At UH, Dormady will compete for the starting job with D’Eriq King, the wide receiver-turned-quarterback who started the final four games last season for the Cougars.

UCLA-Oklahoma game this September likely unaffected by latest California travel ban

Getty Images
10 Comments

It appears likely politics won’t have an impact on one of the marquee matchups in the early portion of the 2018 college football schedule.

Friday, California officially announced that it had extended its ban on state-funded travel to the state of Oklahoma. The Golden State bars its workers from traveling to states California leaders believe are discriminatory toward gay and transgender people, a law enacted in 2016 that now extends to nine states.

In a press release, California’s Attorney General stated that a new law recently enacted in Oklahoma led to the ban.

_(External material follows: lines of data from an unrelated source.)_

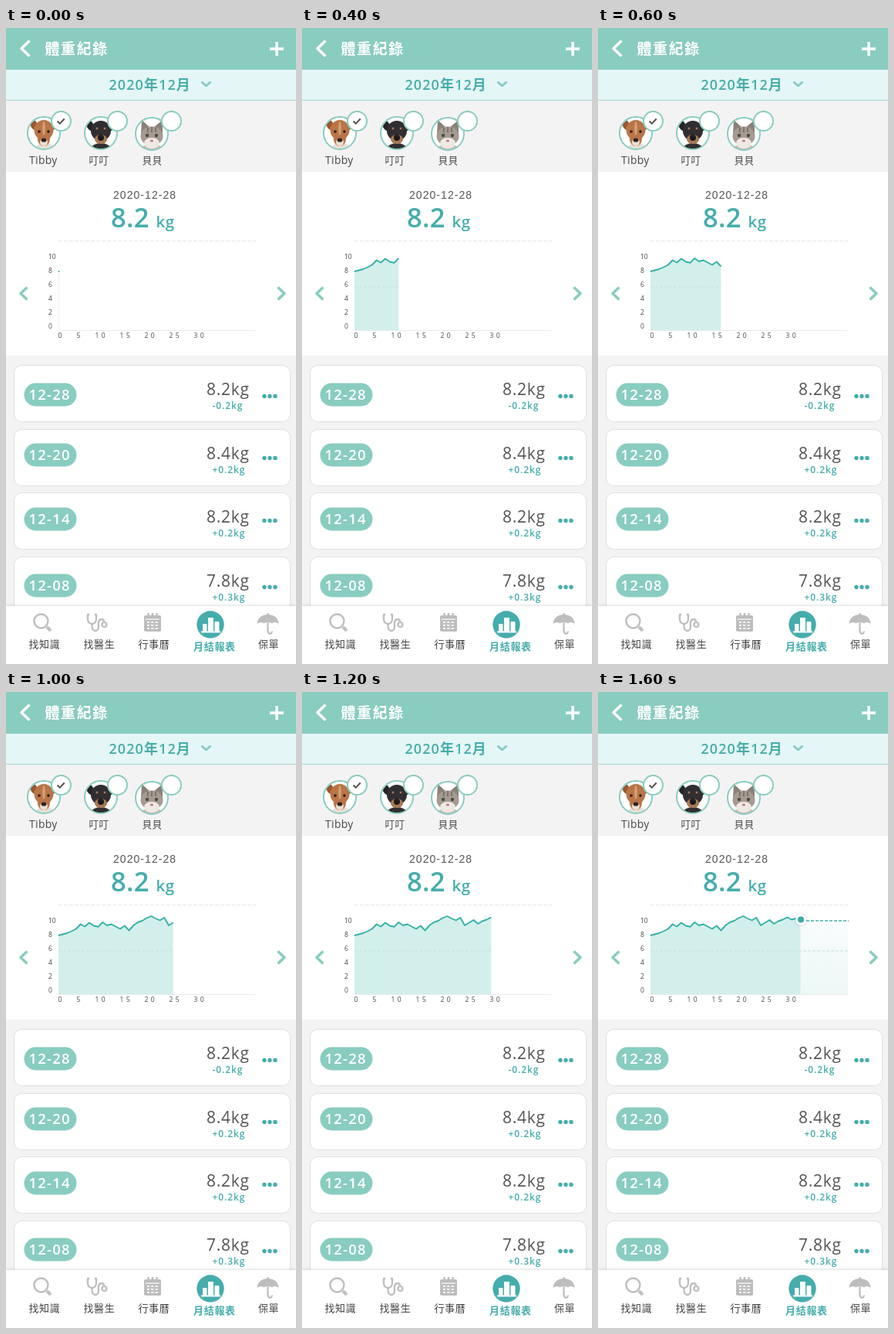
These frames come from a looping animation (376 by 823 pixels, 1.8 s). An HTML page with a canvas:

```html
<!DOCTYPE html>
<html lang="zh-Hant">
<head>
<meta charset="utf-8">
<title>體重紀錄</title>
<style>
html, body { margin: 0; width: 100%; height: 100%; overflow: hidden; background: #fff; }
canvas { display: block; width: 376px; height: 823px; }
</style>
</head>
<body>
<canvas id="stage"></canvas>
<script>
const W = 376, H = 823, LOOP = 1800, STEP = 200;
const MINT = '#89ccc0', TEAL = '#45adab', INK = '#555', GREY = '#bdbdbd', PALE = '#f3f3f3';
const SANS = '"Open Sans", "Noto Sans CJK TC", "Noto Sans CJK", sans-serif';

const canvas = document.getElementById('stage');
const ctx = canvas.getContext('2d');
const ratio = window.devicePixelRatio || 1;
canvas.width = W * ratio;
canvas.height = H * ratio;

// Curve height for each day, and the last day shown at each step
const weights = [315, 313.5, 312, 309.5, 306.5, 300.5, 303.5, 298.5, 302.5, 303.8, 298, 302,
  300.5, 303.5, 306.5, 302.5, 308.5, 302, 298, 296, 292.5, 290, 293, 295.5, 292, 302, 298.5,
  295, 300, 296.5, 294.5, 291.5, 294.5, 293, 294];
const lastDay = [0, 5, 10, 16, 21, 26, 31, 34, 34];
const dayX = day => 68 + day * 5.72;

function text(str, x, y, size, color, spacing = 0, weight = 400, family = SANS) {
  ctx.font = `${weight} ${size}px ${family}`;
  ctx.letterSpacing = spacing + 'px';
  ctx.fillStyle = color;
  ctx.fillText(str, x, y);
}

function rect(x, y, w, h, color) {
  ctx.fillStyle = color;
  ctx.fillRect(x, y, w, h);
}

function paint(fill, stroke, width = 1) {
  if (fill) { ctx.fillStyle = fill; ctx.fill(); }
  if (stroke) { ctx.strokeStyle = stroke; ctx.lineWidth = width; ctx.stroke(); }
}

function round(x, y, w, h, r, fill, stroke, width) {
  ctx.beginPath();
  ctx.roundRect(x, y, w, h, r);
  paint(fill, stroke, width);
}

function oval(x, y, rx, ry, fill, stroke, width, turn = 0) {
  ctx.beginPath();
  ctx.ellipse(x, y, rx, ry, turn, 0, Math.PI * 2);
  paint(fill, stroke, width);
}

const disc = (x, y, r, fill, stroke, width) => oval(x, y, r, r, fill, stroke, width);

function path(d, fill, stroke, width) {
  const shape = new Path2D(d);
  if (fill) { ctx.fillStyle = fill; ctx.fill(shape); }
  if (stroke) { ctx.strokeStyle = stroke; ctx.lineWidth = width; ctx.stroke(shape); }
}

function dashed(x1, x2, y, color, width, dash) {
  ctx.save();
  ctx.setLineDash(dash);
  path(`M${x1} ${y}H${x2}`, null, color, width);
  ctx.restore();
}

function header() {
  rect(0, 0, W, 54, MINT);
  path('M30.5 16.5L20 26.5L30.5 36.5', null, '#fff', 3.6);
  path('M342 27H360M351 18V36', null, '#fff', 3.4);
  text('體重紀錄', 50.5, 33.5, 19, '#fff', 1.6, 600);
  rect(0, 54, W, 39, '#e5f6f6');
  rect(0, 93, W, 1, '#a3d2cb');
  text('2020年12月', 133.5, 80, 18, TEAL, 1.1, 600);
  path('M253.5 69.5L259.5 75L265.5 69.5', null, MINT, 3);
}

function brownDog() {
  oval(51, 157, 13, 8, '#e9dfd6');
  oval(36, 125, 4.5, 8, '#9c5632', null, 0, -0.5);
  oval(62, 125, 4.5, 8, '#9c5632', null, 0, 0.5);
  oval(49, 132, 12.5, 13, '#b97546');
  oval(49, 144, 8, 9, '#b97546');
  oval(49, 148, 5, 5, '#eadccf');
  oval(49, 130, 1.8, 9, '#d3a075');
  disc(43, 134, 1.8, '#2b1a13');
  disc(55, 134, 1.8, '#2b1a13');
  oval(49, 145, 3.4, 2.6, '#2b2422');
}

function blackDog() {
  oval(123, 157, 13, 8, '#302e30');
  oval(109, 126, 4.5, 8, '#252326', null, 0, -0.5);
  oval(137, 126, 4.5, 8, '#252326', null, 0, 0.5);
  oval(123, 133, 13, 13, '#302e30');
  oval(123, 144, 8, 6, '#a87956');
  disc(118, 130, 1.5, '#a27450');
  disc(128, 130, 1.5, '#a27450');
  oval(123, 142, 4, 4, '#1c1a1c');
}

function cat() {
  oval(189, 158, 15, 8, '#c7c0b8');
  path('M175 139L176 119L187 129ZM203 139L203 119L191 129Z', '#8c8176');
  oval(189, 140, 14.5, 12.5, '#a59b90');
  path('M184 129V135M189 128V135M194 129V135', null, '#665f58', 1.2);
  oval(189, 149, 10, 7, '#eee9e4');
  disc(183, 139, 2.2, '#4b4b43');
  disc(195, 139, 2.2, '#4b4b43');
  oval(189, 146, 2.2, 1.5, '#bf8178');
}

function pet(x, y, portrait, name, nameX, badgeX, size) {
  ctx.save();
  disc(x, y, 20.5, '#fff');
  ctx.clip();
  portrait();
  ctx.restore();
  disc(x, y, 21, null, MINT, 2);
  disc(badgeX, 120.5, 12.5, '#fff', MINT, 2);
  text(name, nameX, 175.5, size, '#4a4a4a', 0.3);
}

function pets() {
  rect(0, 94, W, 92, PALE);
  pet(49, 136, brownDog, 'Tibby', 30, 71.5, 14);
  pet(123, 136, blackDog, '叮叮', 107.5, 144.5, 12.7);
  pet(189, 137, cat, '貝貝', 176.5, 214.5, 12.7);
  path('M66.5 120.5L69.8 123.7L75.8 117.5', null, '#555', 2);
}

function trace(day) {
  ctx.beginPath();
  for (let i = 0; i <= day; i++) ctx.lineTo(dayX(i), weights[i]);
}

function forecast() {
  const fade = ctx.createLinearGradient(0, 296, 0, 391);
  fade.addColorStop(0, '#f8fcfc');
  fade.addColorStop(1, '#edf8f6');
  rect(262, 296, 62, 95, fade);
  dashed(270, 325, 296, '#42b3aa', 1.6, [4, 2]);
}

function marker() {
  ctx.save();
  ctx.shadowColor = 'rgba(0,0,0,.16)';
  ctx.shadowBlur = 4 * ratio;
  disc(263, 294.5, 7, '#fff');
  ctx.restore();
  disc(263, 294.5, 4, '#35ada6');
}

function chart(step) {
  const day = lastDay[step], edge = dayX(day), complete = step === lastDay.length - 1;
  rect(0, 186, W, 238, '#fff');
  text('2020-12-28', 139, 220.5, 14, INK, 1.05, 400, '"Liberation Sans", Arial, sans-serif');
  text('8.2', 136, 257.5, 34.5, TEAL, 0.3, 600);
  text('kg', 194.5, 257.5, 20.5, TEAL, 0.6, 600);
  path('M27.5 335.5L19 343.5L27.5 351.5M352.5 335.5L361 343.5L352.5 351.5', null, MINT, 3.6);

  dashed(68, 324, 275.5, '#e6e6e6', 1, [5, 2]);
  rect(68, 391, 256, 1, '#e8eceb');
  rect(68, 315, 1, 76, '#eef3f2');
  for (let i = 0; i <= 5; i++) {
    const label = String(10 - 2 * i);
    text(label, 55, 298.5 + 18 * i, 8.5, '#444');
  }
  for (let i = 0; i <= 6; i++) {
    const x = i < 2 ? 67.5 + 24 * i : 51.5 + 32 * i;
    text(String(5 * i), x, 401, 8.5, '#444', 3.4);
  }

  if (complete) forecast();
  if (day) {
    trace(day);
    ctx.lineTo(edge, 391);
    ctx.lineTo(68, 391);
    ctx.closePath();
    paint('#d2efeb');
    dashed(68, complete ? 324 : edge, 335, '#c3e2dd', 1, [4, 2]);
    trace(day);
    paint(null, '#35b0a6', 1.9);
  } else {
    disc(68.5, 315, 1, '#35b0a6');
  }
  if (step >= 7) marker();
}

function card(top, pillY, dotsY, date, weight, change) {
  round(10.5, top + 0.5, 358, 73, 10, '#fff', '#dedede');
  round(23.5, pillY - 15, 68, 30, 15, MINT);
  text(date, 29.5, pillY + 6.5, 18.5, '#fff', 1.2, 600);
  text(weight, 260, top + 39, 21, INK, 0.7);
  text(change, 267.5, top + 56.5, 12, TEAL, 0.9, 600);
  for (const x of [335, 342, 349]) disc(x, dotsY, 2.7, TEAL);
}

function cards() {
  rect(0, 424, W, 324, PALE);
  card(436, 474.5, 476.5, '12-28', '8.2kg', '-0.2kg');
  card(519, 552.5, 556.5, '12-20', '8.4kg', '+0.2kg');
  card(601, 635.5, 637.5, '12-14', '8.2kg', '+0.2kg');
  card(684, 721.5, 723.5, '12-08', '7.8kg', '+0.3kg');
}

function calendarIcon() {
  round(179, 760, 22, 21, 2, GREY);
  path('M184.5 757V763M190 757V763M195.5 757V763', null, GREY, 2.2);
  rect(181, 764.5, 18, 1.2, '#fff');
  for (let i = 0; i < 9; i++) rect(183 + i % 3 * 5.3, 768 + Math.floor(i / 3) * 4, 3, 2, '#fff');
}

function navigation() {
  ctx.save();
  ctx.shadowColor = 'rgba(0,0,0,.22)';
  ctx.shadowBlur = 4 * ratio;
  rect(0, 748, W, 75, '#fff');
  ctx.restore();

  disc(45.5, 767.5, 9, null, GREY, 2.4);
  path('M53 775L58 780', null, GREY, 4);

  path('M108 759H106V765C106 773 117 773 117 765V759H115M111.5 771V774C111.5 782 120 782 120 774V770C120 764 127 764 127 768',
    null, GREY, 2.3);
  disc(127.5, 772, 3, '#fff', GREY, 2.2);

  calendarIcon();

  disc(265, 772, 17.7, TEAL);
  round(255, 771, 5.5, 10, 1, '#fff');
  round(262, 763, 7, 18, 1, '#fff');
  round(270.5, 768, 6, 13, 1, '#fff');
  path('M253 781.5H278', null, '#fff', 2);

  path('M325.5 771C326 763 332 759 339.5 759S353 763 353.5 771Q349 767.5 345 770.5Q339.5 767 334 770.5Q330 767.5 325.5 771Z', GREY);
  path('M339.5 757V780C339.5 785 345 785 345 780.5', null, GREY, 2.2);

  text('找知識', 29.5, 802, 13, '#444', 0.6);
  text('找醫生', 100.5, 802, 13, '#444', 0.6);
  text('行事曆', 171.5, 802, 13, '#444', 0.6);
  text('月結報表', 243, 804.5, 13, TEAL, 0.7, 600);
  text('保單', 327, 802, 13, '#444', 0.6);
}

function frame(now) {
  const step = Math.floor(now % LOOP / STEP);
  ctx.setTransform(ratio, 0, 0, ratio, 0, 0);
  ctx.lineCap = 'butt';
  ctx.lineJoin = 'round';
  header();
  pets();
  chart(step);
  cards();
  navigation();
}

const start = performance.now();
function tick() {
  frame(performance.now() - start);
  requestAnimationFrame(tick);
}
tick();
</script>
</body>
</html>
```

“California will not use state resources to support states that pass discriminatory laws,” Xavier Becerra said in a statement. “The law enacted in Oklahoma allows discrimination against LGBTQ children and aspiring LGBTQ parents who must navigate the adoption process. California taxpayers are taking a stand against bigotry and in support of those who would be harmed by this prejudiced policy.”

So, what exactly does this have to do with college football? On Sept. 8 of this year, UCLA is scheduled to travel Oklahoma to take on the Sooners in Norman.

However, because the first game of that home-and-home series was scheduled in 2013, this year’s matchup is likely to be exempted from the ban.  Last year, for example, UCLA traveled to Tennessee to play Memphis in football; Cal played at the North Carolina Tar Heels; and the Texas Longhorns hosted San Jose State despite all three of those states having already landed on the banned list.

That said, and even as it’s expected to, it’s not yet guaranteed that the UCLA-OU game this year will indeed go off as planned. From the Sacramento Bee:

Assemblyman Matt Harper, R-Huntington Beach, has asked Becerra’s department to issue a formal opinion on whether Low’s law applies to college sports. The department assigned an attorney to the question, but has not released a report.

In addition to Oklahoma, the Bee reports, “Alabama, Kansas, Kentucky, Mississippi, North Carolina, South Dakota, Tennessee and Texas [are] on the list of states where California public employees cannot travel for work-related purposes unless they are required to by a court, to investigate a crime, investigate a tax dispute or comply with a grant.”

Along with those exemptions listed at the end, schools in California’s public university systems are permitted to send their sports teams to postseason tournaments, including college football bowl games.  Additionally, sports teams from states on the banned list are permitted to travel to California to play, regular season, postseason and otherwise.

After all, money y’all.